Cognitive-behavioral therapy (CBT) Therapists help individuals see the relationship between their thoughts, feelings, and behaviors and teach them prevention and coping skills. Theresapeuters help participants to learn the links between their thoughts and their feelings and their behaviors.

Network therapy can be a valuable technique for the diagnosis of drug dependency. Network counseling promotes parental and community involvement in care which integrates CBT tools and techniques. Athletes may benefit from engaging in network counseling for their colleagues.

Motivational interviewing allows people to focus on improvement in their ambivalence in early recovery.

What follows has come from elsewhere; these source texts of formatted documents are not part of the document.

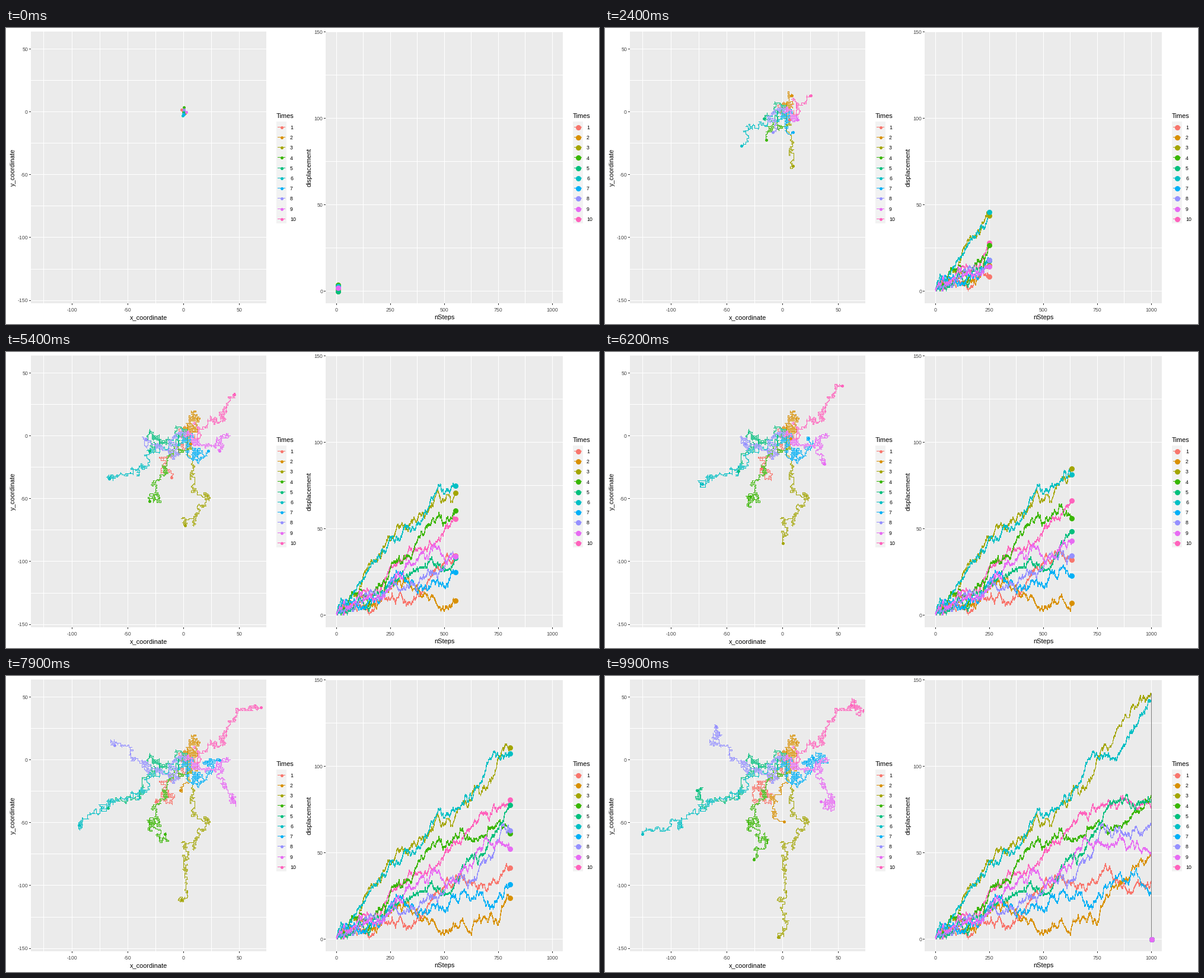
A matplotlib script for the animation above (10000 ms loop, 1000 by 500 pixels).

```python
import numpy as np
import matplotlib.pyplot as plt
from matplotlib.animation import FuncAnimation
from matplotlib.patches import Rectangle

W, H, DPI = 1000, 500, 100
PX = 72 / DPI  # one pixel in points
FRAMES, STEPS = 100, 1000
TOP, BOTTOM = 5.5, 465

plt.rcParams["font.family"] = "Liberation Sans"
plt.rcParams["path.simplify"] = False

COLORS = ["#F8766D", "#D89000", "#A3A500", "#39B600", "#00BF7D",
          "#00BFC4", "#00B0F6", "#9590FF", "#E76BF3", "#FF62BC"]
ORDER = sorted(range(len(COLORS)), key=lambda k: str(k + 1))

# Where each walk stands after one, two and three thirds of its steps.
ROUTES = [
    [(-1, -6), (-10, -30), (-20, -27)],
    [(10, 20), (10, -4), (1, -49)],
    [(20, -45), (4, -84), (-4, -141)],
    [(-16, -30), (-28, -52), (-26, -79)],
    [(-22, -1), (-38, -31), (-77, -24)],
    [(-41, -32), (-80, -43), (-126, -59)],
    [(14, -12), (26, -4), (27, 2)],
    [(-12, -12), (-44, 1), (-60, 27)],
    [(30, -8), (44, -28), (34, -33)],
    [(35, 12), (60, 42), (61, 44)],
]


def bridge(rng, n, dx, dy):
    """n random unit steps that add up to (dx, dy)."""
    m = n - (n + dx + dy) % 2
    diagonals = []
    for d in (dx + dy, dx - dy):
        s = np.ones(m, int)
        s[(m + d) // 2:] = -1
        rng.shuffle(s)
        diagonals.append(s)
    u, v = diagonals
    steps = np.column_stack([(u + v) // 2, (u - v) // 2])
    if m < n:  # parity: rest for one step
        steps = np.insert(steps, rng.integers(m), 0, axis=0)
    return steps


def make_walk(k):
    rng = np.random.default_rng(40 + k)
    stops = [(0, 0)] + ROUTES[k]
    times = [STEPS * j // 3 for j in range(4)]
    parts = [bridge(rng, times[j + 1] - times[j],
                    stops[j + 1][0] - stops[j][0],
                    stops[j + 1][1] - stops[j][1]) for j in range(3)]
    return np.vstack([[(0, 0)], np.cumsum(np.vstack(parts), axis=0)])


fig = plt.figure(figsize=(W / DPI, H / DPI), dpi=DPI, facecolor="white")
ax = fig.add_axes([0, 0, 1, 1])
ax.set_xlim(0, W)
ax.set_ylim(H, 0)
ax.axis("off")


def mid(v):
    """Centre of the pixel that holds v."""
    return np.floor(v) + 0.5


def line(xs, ys, color, **kw):
    return ax.plot(mid(xs), mid(ys), color=color, lw=PX, antialiased=False,
                   snap=False, solid_joinstyle="bevel", **kw)[0]


def dot(x, y, color, size, z):
    return ax.plot([x], [y], "o", color=color, ms=size * PX, mew=0,
                   antialiased=False, zorder=z)[0]


def text(x, y, s, size, color="black", **kw):
    ax.text(x, y, s, fontsize=size * PX, color=color, va="baseline", **kw)


class Panel:
    def __init__(self, left, right, x0, sx, y0, sy):
        self.left, self.right = left, right
        self.x0, self.sx, self.y0, self.sy = x0, sx, y0, sy

    def x(self, v):
        return self.x0 + self.sx * v

    def y(self, v):
        return self.y0 - self.sy * v

    def draw(self, xticks, yticks, xminor, yminor, xlabel, ylabel, ylabel_x, size):
        left, right = self.left, self.right
        ax.add_patch(Rectangle((left, TOP), right - left, BOTTOM - TOP,
                               fc="#EBEBEB", lw=0, zorder=0))
        for v in [*xminor, *xticks]:
            line([self.x(v)] * 2, [TOP, BOTTOM - 1], "white", zorder=1)
        for v in [*yminor, *yticks]:
            line([left, right - 1], [self.y(v)] * 2, "white", zorder=1)
        for v in xticks:
            line([self.x(v)] * 2, [BOTTOM, BOTTOM + 2], "#333333")
            text(self.x(v), 479, str(v), 8.8, "#4D4D4D", ha="center")
        for v in yticks:
            line([left - 3, left - 1], [self.y(v)] * 2, "#333333")
            text(left - 5, self.y(v) + 3.3, str(v), 8.8, "#4D4D4D", ha="right")
        text((left + right) / 2, 492.5, xlabel, 11, ha="center")
        text(ylabel_x, (TOP + BOTTOM) / 2, ylabel, 11,
             ha="center", rotation=90, rotation_mode="anchor")
        self.legend(right + 17, size)

    def legend(self, x, size):
        text(x - 0.5, 152, "Times", 11)
        ax.add_patch(Rectangle((x, 157.5), 17, 172.8, fc="#F2F2F2", lw=0))
        for k, c in enumerate(COLORS):
            y = 167.3 + 17.22 * k
            line([x + 2, x + 14], [y, y], c, zorder=3)
            dot(x + 8.5, mid(y), c, size, 4)
            text(x + 23, y + 3.6, str(k + 1), 8.8)


plane = Panel(42, 439, 299.45, 1.884, 141.5, 2.124)
chart = Panel(539, 939, 557.3, 0.364, 444.7, 2.921)
plane.draw(range(-100, 51, 50), range(-150, 51, 50),
           range(-125, 26, 50), range(-125, 26, 50),
           "x_coordinate", "y_coordinate", 15, 5)
chart.draw(range(0, 1001, 250), range(0, 151, 50),
           range(125, 876, 250), range(25, 126, 50),
           "nSteps", "displacement", 514.5, 9)

step_x = mid(chart.x(np.arange(STEPS + 1)))
tracks = []
for k in ORDER:
    walk, c = make_walk(k), COLORS[k]
    dist = np.hypot(walk[:, 0], walk[:, 1])
    dist[STEPS] = 0  # every displacement falls to zero at the end
    tracks.append((mid(plane.x(walk[:, 0])), mid(plane.y(walk[:, 1])),
                   mid(chart.y(dist)),
                   line([], [], c, zorder=5), dot(0, 0, c, 5, 6),
                   line([], [], c, zorder=5), dot(0, 0, c, 9, 7)))

highest = min(t[2][STEPS - 1] for t in tracks)
drop = line([step_x[-1]] * 2, [highest, chart.y(0)], "#7F7F7F", zorder=6)


def update(i):
    n = min(STEPS, int(6.045 + 999 / 99 * i))
    shown = min(n, STEPS - 1) + 1
    for wx, wy, dy, path, head, curve, tip in tracks:
        path.set_data(wx[:n + 1], wy[:n + 1])
        head.set_data([wx[n]], [wy[n]])
        curve.set_data(step_x[1:shown], dy[1:shown])
        tip.set_data([step_x[n]], [dy[n]])
    drop.set_visible(n == STEPS)
    return []


anim = FuncAnimation(fig, update, frames=FRAMES, interval=100,
                     repeat=True, repeat_delay=0, blit=False)
plt.show()
```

Athletes may treat conflicting feelings concerning their use of drugs (known as the stage of change for “pre-contemplation”). It is aimed at helping people to recognize the consequences of their use, and inspire people to stop and take steps for improvement.

Athletes who have problems related to substance abuse may also have problems with mental illness, like depression, anxiety or other problems related to mental health. Drugs and alcohol can be a way of coping with an existing condition of mental health. Substance abuse counseling programs, which help people with dual diagnosis disorders, are available. Such services, including counseling, psychiatric therapy, and support groups facilitated by trained professionals, provide therapeutic interventions for both depression and mental health. Also there a few sports / exercise specific rehab facilities. One of those is Arizona Addiction Recovery in Scottsdale, AZ. They are an all male facility and have helped a lot of athletes including ex pro athletes and current professional athletes! Its a great drug rehab in Arizona.

Note, you are not alone and athletes throughout the nation are dealing with similar problems at every level of the game. Only when you’re ready to stop consuming drugs, become clean, and start to live a drug-free lifestyle, the path towards rehabilitation will begin. Most athletes look back and wish that they hadn’t placed so much into bodies for competition or glory. You can always interrupt the relapse chain, but right now there it seems unlikely.